The upgrade involves re-modelling the station canopy and installing 2 lifts.
The developer says that building less than 130 flats over 18 storeys would simply be "financially unviable".
The scheme will have £1 million penthouses and the developer had declared an estimated profit of £10.8 million.

Last year Hackney applied for government money to pay for the station upgrade but this was refused. Local people at the meeting pointed out that other stations locally have had publically funded upgrades. But they don't have a £50million development planned for next door. Are TfL taking Hackney for a ride? Are they planning to dump on Dalston again? (Hackney goes for the money. Dalston to get shafted. Ed.)

English Heritage has objected to the plans as has the Victorian Society which states that the scheme amounts to "overdevelopment which would damage an important historic environment...A tragic missed opportunity for Dalston". Local planning policy requires tall buildings to "not impinge on the setting of, or views to, listed buildings and conservation areas". But Hackney's report says the development "does comply" and that the "scale of the building and its striking appearance would provide an interesting contrast". It would "mark the train station" and "make Dalston town centre more legible".

Boris' Greater London Authority (GLA) has an overarching power to stop such schemes. But the GLA has already commented (following a meeting with the developer and TfL last August) that "The principle of a high density mixed use scheme on this site is in line with London Plan policy" OPEN has raised objections to all these issues with the GLA which has since commissioned an independent financial report on the Dalston scheme. Tomorrow Boris, Mayor of the GLA London Assembly, will consider the report and make a decision. He stopped an inappropriate scheme in Queens Market and recently intervened to prevent wholesale demolition and gross redevelopment in Forest Gate. Will Boris step in to Dalston as he did there - or is there too much money involved to stop the corporate feeding frenzy?


What some of the locals say (from EastLondonLines.co.uk)

You can see details of the application 2011/3439 on the Council's web site here.

It's not too late to make your views known to the Council.
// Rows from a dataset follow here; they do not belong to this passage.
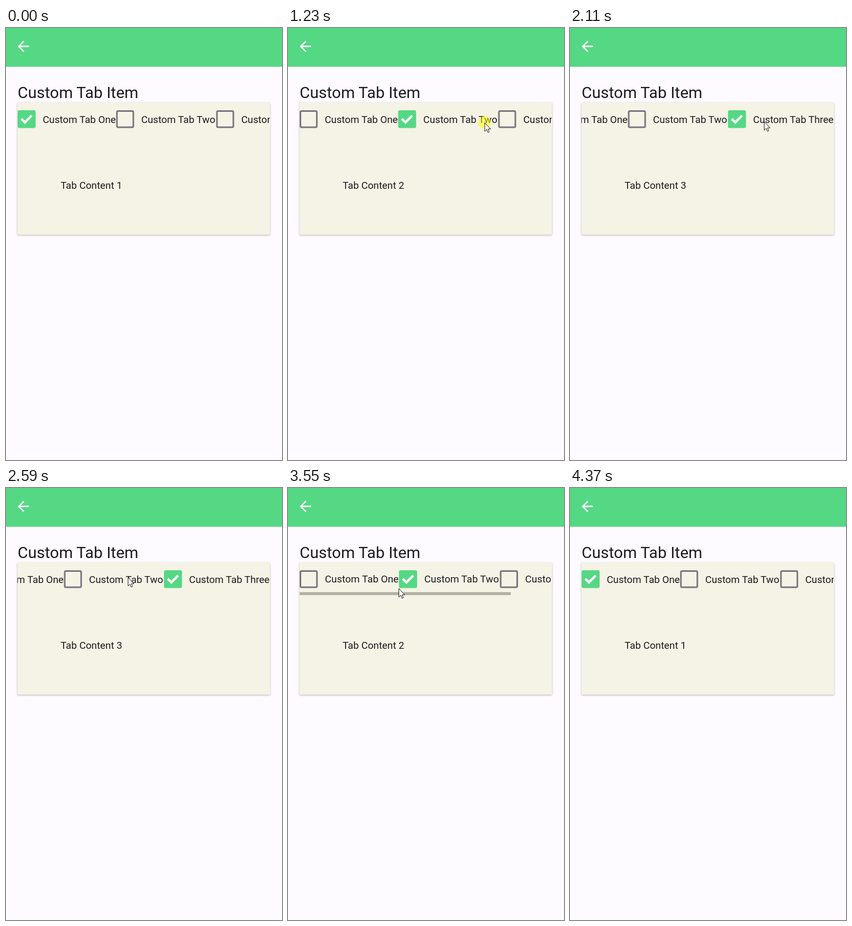
Animation of 522x814 px, one loop 4700 ms. Source, as an HTML page:

```html
<!DOCTYPE html>
<html lang="en">
<head>
<meta charset="utf-8">
<title>Custom Tab Item</title>
<style>
  html, body { margin: 0; width: 100%; height: 100%; overflow: hidden; background: #fdfbff; }
  svg { display: block; width: 522px; height: 814px; }
  text { font: 400 18.75px Roboto, sans-serif; fill: #1c1b1f; }
  .title { font-size: 30px; }
  .card { fill: #f5f3e5; filter: drop-shadow(0 1px 1.5px rgba(0, 0, 0, .3)); }
  .frame { fill: none; stroke: #79747e; stroke-width: 3; }
  .fill { fill: #55d884; }
  .tick { fill: none; stroke: #fff; stroke-width: 4.4; }
</style>
</head>
<body>
<svg viewBox="0 0 522 814">
  <defs>
    <clipPath id="view"><rect x="21.5" y="141" width="477.5" height="248"/></clipPath>
    <g id="off"><rect class="frame" x="1.5" y="1.5" width="31" height="30.5" rx="2"/></g>
    <g id="on">
      <rect class="fill" width="34" height="33.5" rx="3"/>
      <path class="tick" d="M7 16.2 13.8 22.8 26.6 10"/>
    </g>
  </defs>
  <rect width="522" height="814" fill="#fdfbff"/>
  <rect class="fill" width="522" height="73"/>
  <path transform="translate(16.8 18.7) scale(1.333)" fill="#fff"
    d="M20 11H7.83l5.59-5.59L12 4l-8 8 8 8 1.41-1.41L7.83 13H20z"/>
  <text class="title" x="22" y="132">Custom Tab Item</text>
  <rect class="card" x="21.5" y="140.5" width="478" height="249" rx="2"/>
  <g clip-path="url(#view)">
    <g id="strip"></g>
    <rect id="bar" y="196.3" width="396" height="5.4" fill="#b3aea3"/>
  </g>
  <text id="content" x="103.2" y="303"></text>
  <g id="pointer">
    <circle id="press" r="12" fill="#ff0" fill-opacity=".5"/>
    <path d="M.5 .5V16.6L4.2 13.2 6.6 18.8 9 17.8 6.7 12.3H11.5Z" fill="#fff" stroke="#111"/>
  </g>
</svg>
<script>
const LOOP = 4700, STEP = 68.3, LEFT = 22, VIEW = 477.5, TOTAL = 576.2;
const ENTER = 65, LEAVE = 4365, SETTLE = 3360;
const swipes = [1240, 3150];
const clicks = [{ time: 760, tab: 2 }, { time: 2050, tab: 3 }, { time: 2730, tab: 2 }, { time: 3960, tab: 1 }];

// Pointer stops: time, x, y
const stops = [
  [70, 448, 722], [550, 268, 180], [790, 270, 176], [1090, 396, 176], [1230, 371.5, 178],
  [1420, 302, 180], [1708, 387.5, 182], [2050, 386, 177], [2595, 230.5, 168],
  [3000, 124, 178], [3142, 143, 179], [3390, 238, 192], [3550, 209.5, 189],
  [3990, 118, 178], [4371, 505, 800]
];

const $ = id => document.getElementById(id);
const ramp = (t, from, length) => Math.min(1, Math.max(0, (t - from) / length));
const easeOut = p => 1 - (1 - p) ** 2;
const mix = (a, b, p) => a + (b - a) * p;

function pointerAt(t) {
  const i = Math.max(1, stops.findIndex(s => s[0] > t));
  const [t0, x0, y0] = stops[i - 1], [t1, x1, y1] = stops[i];
  const p = ramp(t, t0, t1 - t0);
  return [mix(x0, x1, p), mix(y0, y1, p)];
}

let left = 0;
$("strip").innerHTML = [["One", 186.3], ["Two", 189.2], ["Three", 200.7]].map(([name, width]) => {
  const tab = `<g transform="translate(${left} 155)"><use href="#off"/><text x="47.4" y="23.5">Custom Tab ${name}</text></g>`;
  left += width;
  return tab;
}).join("");
const boxes = [...document.querySelectorAll("#strip use")];

function draw(t) {
  const [out, back] = swipes.map(s => easeOut(ramp(t, s, 240)));
  const offset = (out - back) * (TOTAL - VIEW);
  const stretch = 1 + .0087 * Math.sin(Math.PI * ramp(t, SETTLE, 340));
  const place = x => `translate(${LEFT + x} 0) scale(${stretch} 1)`;
  $("strip").setAttribute("transform", place(-offset));
  $("bar").setAttribute("transform", place(offset * VIEW / TOTAL));

  const swipe = swipes.filter(s => t >= s).pop();
  $("bar").setAttribute("opacity", swipe ? 1 - ramp(t, swipe + 560, 240) : 0);

  const tab = clicks.filter(c => t >= c.time).pop()?.tab ?? 1;
  boxes.forEach((box, i) => box.setAttribute("href", i + 1 === tab ? "#on" : "#off"));
  $("content").textContent = `Tab Content ${tab}`;

  $("pointer").setAttribute("transform", `translate(${pointerAt(t)})`);
  $("pointer").setAttribute("visibility", t >= ENTER && t < LEAVE ? "visible" : "hidden");
  const pressed = clicks.some(c => Math.abs(t - c.time) < 50) || swipes.some(s => t > s - 85 && t < s + 170);
  $("press").setAttribute("opacity", pressed ? 1 : 0);
}

// The screen refreshes in even steps, so each pose is held briefly.
const start = performance.now();
function tick() {
  const t = (performance.now() - start) % LOOP;
  draw(Math.floor((t + 18) / STEP) * STEP);
  requestAnimationFrame(tick);
}
tick();
</script>
</body>
</html>
```
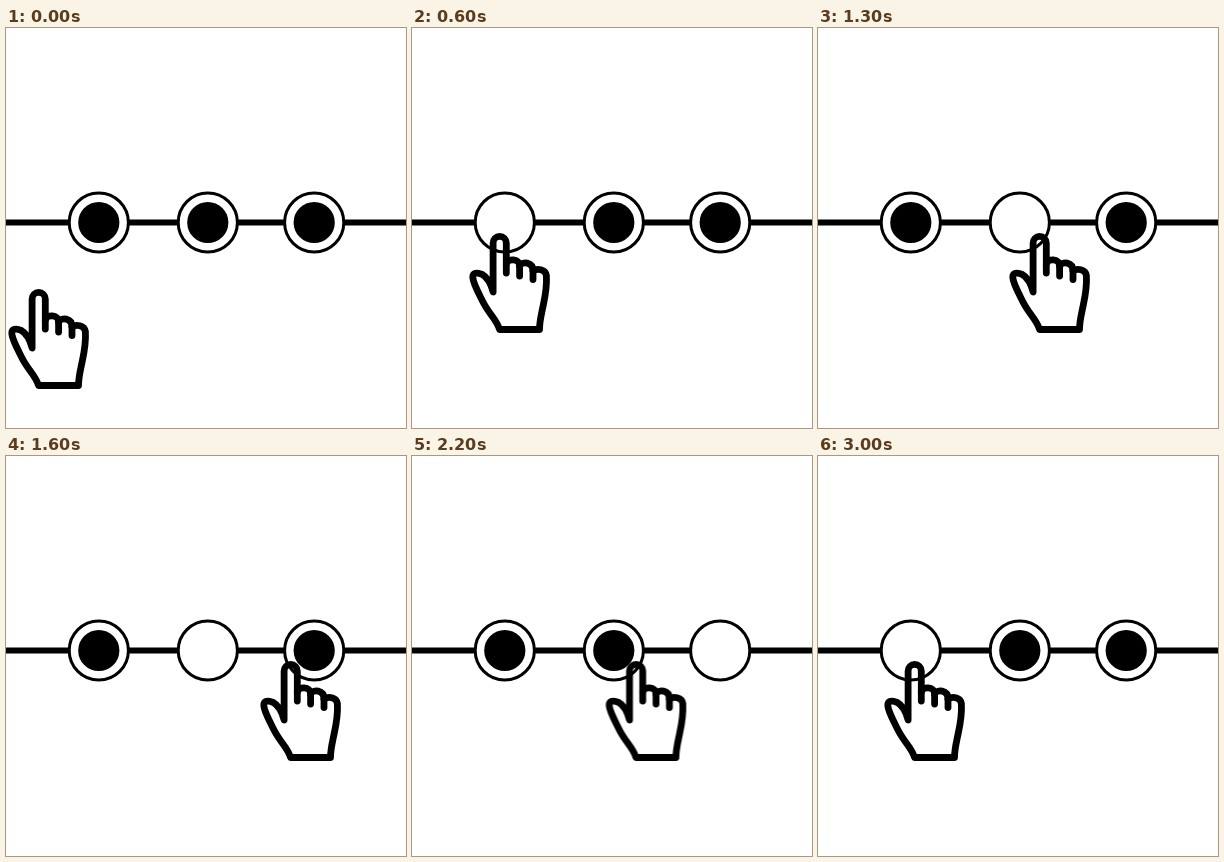
An HTML page that plays this animation: 400x400 px, repeating every 3.1 s.

```html
<!DOCTYPE html>
<html lang="en">
<head>
<meta charset="utf-8">
<title>Hand and switches</title>
<style>
  html, body { margin: 0; width: 100%; height: 100%; overflow: hidden; background: #fff; }
  svg { display: block; width: 100%; height: 100%; }
  .rings { fill: #fff; stroke: #000; stroke-width: 3; }
  .hand { fill: none; stroke: #000; stroke-width: 6.8; stroke-linecap: round; stroke-linejoin: round; }

  .hand, .dot { animation: 3100ms -1ms infinite; }
  .hand { animation-name: travel; animation-timing-function: steps(5, end); }
  .dot { animation-timing-function: step-end; }
  .left { animation-name: left; }
  .middle { animation-name: middle; }
  .right { animation-name: right; }

  /* five steps to each switch, then one beat for the press */
  @keyframes travel {
    0% { transform: translate(0, 0); }
    16.129%, 19.3548% { transform: translate(55px, -56px); }
    35.4839%, 38.7097% { transform: translate(168px, -56px); }
    54.8387%, 58.0645% { transform: translate(273px, -56px); }
    74.1935%, 77.4194% { transform: translate(171px, -56px); }
    93.5484%, 100% { transform: translate(64px, -56px); }
  }
  @keyframes left {
    0%, 38.7097% { opacity: 1; }
    19.3548%, 96.7742%, 100% { opacity: 0; }
  }
  @keyframes middle {
    0%, 58.0645%, 96.7742%, 100% { opacity: 1; }
    38.7097%, 77.4194% { opacity: 0; }
  }
  @keyframes right {
    0%, 77.4194%, 100% { opacity: 1; }
    58.0645% { opacity: 0; }
  }
</style>
</head>
<body>
<svg viewBox="0 0 400 400">
  <path d="M0 194.5H400" stroke="#000" stroke-width="6"/>
  <g class="rings">
    <circle cx="92.8" cy="194.5" r="29.6"/>
    <circle cx="201.8" cy="194.5" r="29.6"/>
    <circle cx="308.2" cy="194.5" r="29.6"/>
  </g>
  <circle class="dot left" cx="92.8" cy="194.5" r="20.6"/>
  <circle class="dot middle" cx="201.8" cy="194.5" r="20.6"/>
  <circle class="dot right" cx="308.2" cy="194.5" r="20.6"/>
  <g class="hand">
    <path d="M39.3 301V271A6.6 6.6 0 0 0 26.1 271V320C24 312 20 305 15 302.300C10 300 5.600 301 5.800 305.500C6 311 11 320 16 330C22 342 30 348 32.500 357.500H72.500C72.500 349 74.500 342 76.300 333C78.500 323 80 314 79.400 303.500C78.500 297 70 296 66 299"/>
    <path d="M39.3 292C40.500 286.500 52.600 286 52.600 294V304"/>
    <path d="M52.600 294C55 289 66 289.500 66 299V307.500"/>
  </g>
</svg>
</body>
</html>
```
Send them in an email to planningconsultation@hackney.gov.uk and put "Planning Application 2011/3439 : 51- 57 Kingsland High Street" in the Subject line

The "Dressed in Green" tower is being promoted by the developer's PR company, Four Communications, which has recruited Hackney's Deputy Mayor Karen Alcock and Councillor Alan Laing (formerly a member of Barratt's PR firm Hard Hat). "We are keen to use Alan’s extensive network of contacts within London politics" said Councillor Laing's new Managing Director whose company is also promoting the new Sainsburys planned for Stoke Newington and the controversial Stamford Hill school development.

PS - Cllr. Alan Laing is no longer representing the people of Hackney - he has resigned. He will be remembered particularly for his work "regenerating" Ridley Road market

PPS Rumour has it that Cllr Mayor Karen Alcock has also resigned as Hackney's Deputy Mayor. Who will replace her? Someone who will stand up for Dalston we hope.

1 comment:

  1. It is hard to resist the suspicion that the whole argument around the improvements to the station is running to a script cooked up between the council and the developers with TfL happily playing a bit part. The timing of the apparent failure to get a grant is suspicious.
    As was argued at the meeting, other stations on this line have had these improvements funded by TfL.
    There is something fishy about this and our esteemed councillors don't look like they are much interested in standing up for Dalston on this or anything else to do with this travesty.

    ReplyDelete

Please leave comments that will add to the debate! We will not publish comments which are abusive or repetitive.

If we do not publish your comment and you are unhappy, please email info@opendalston.net with your contact details.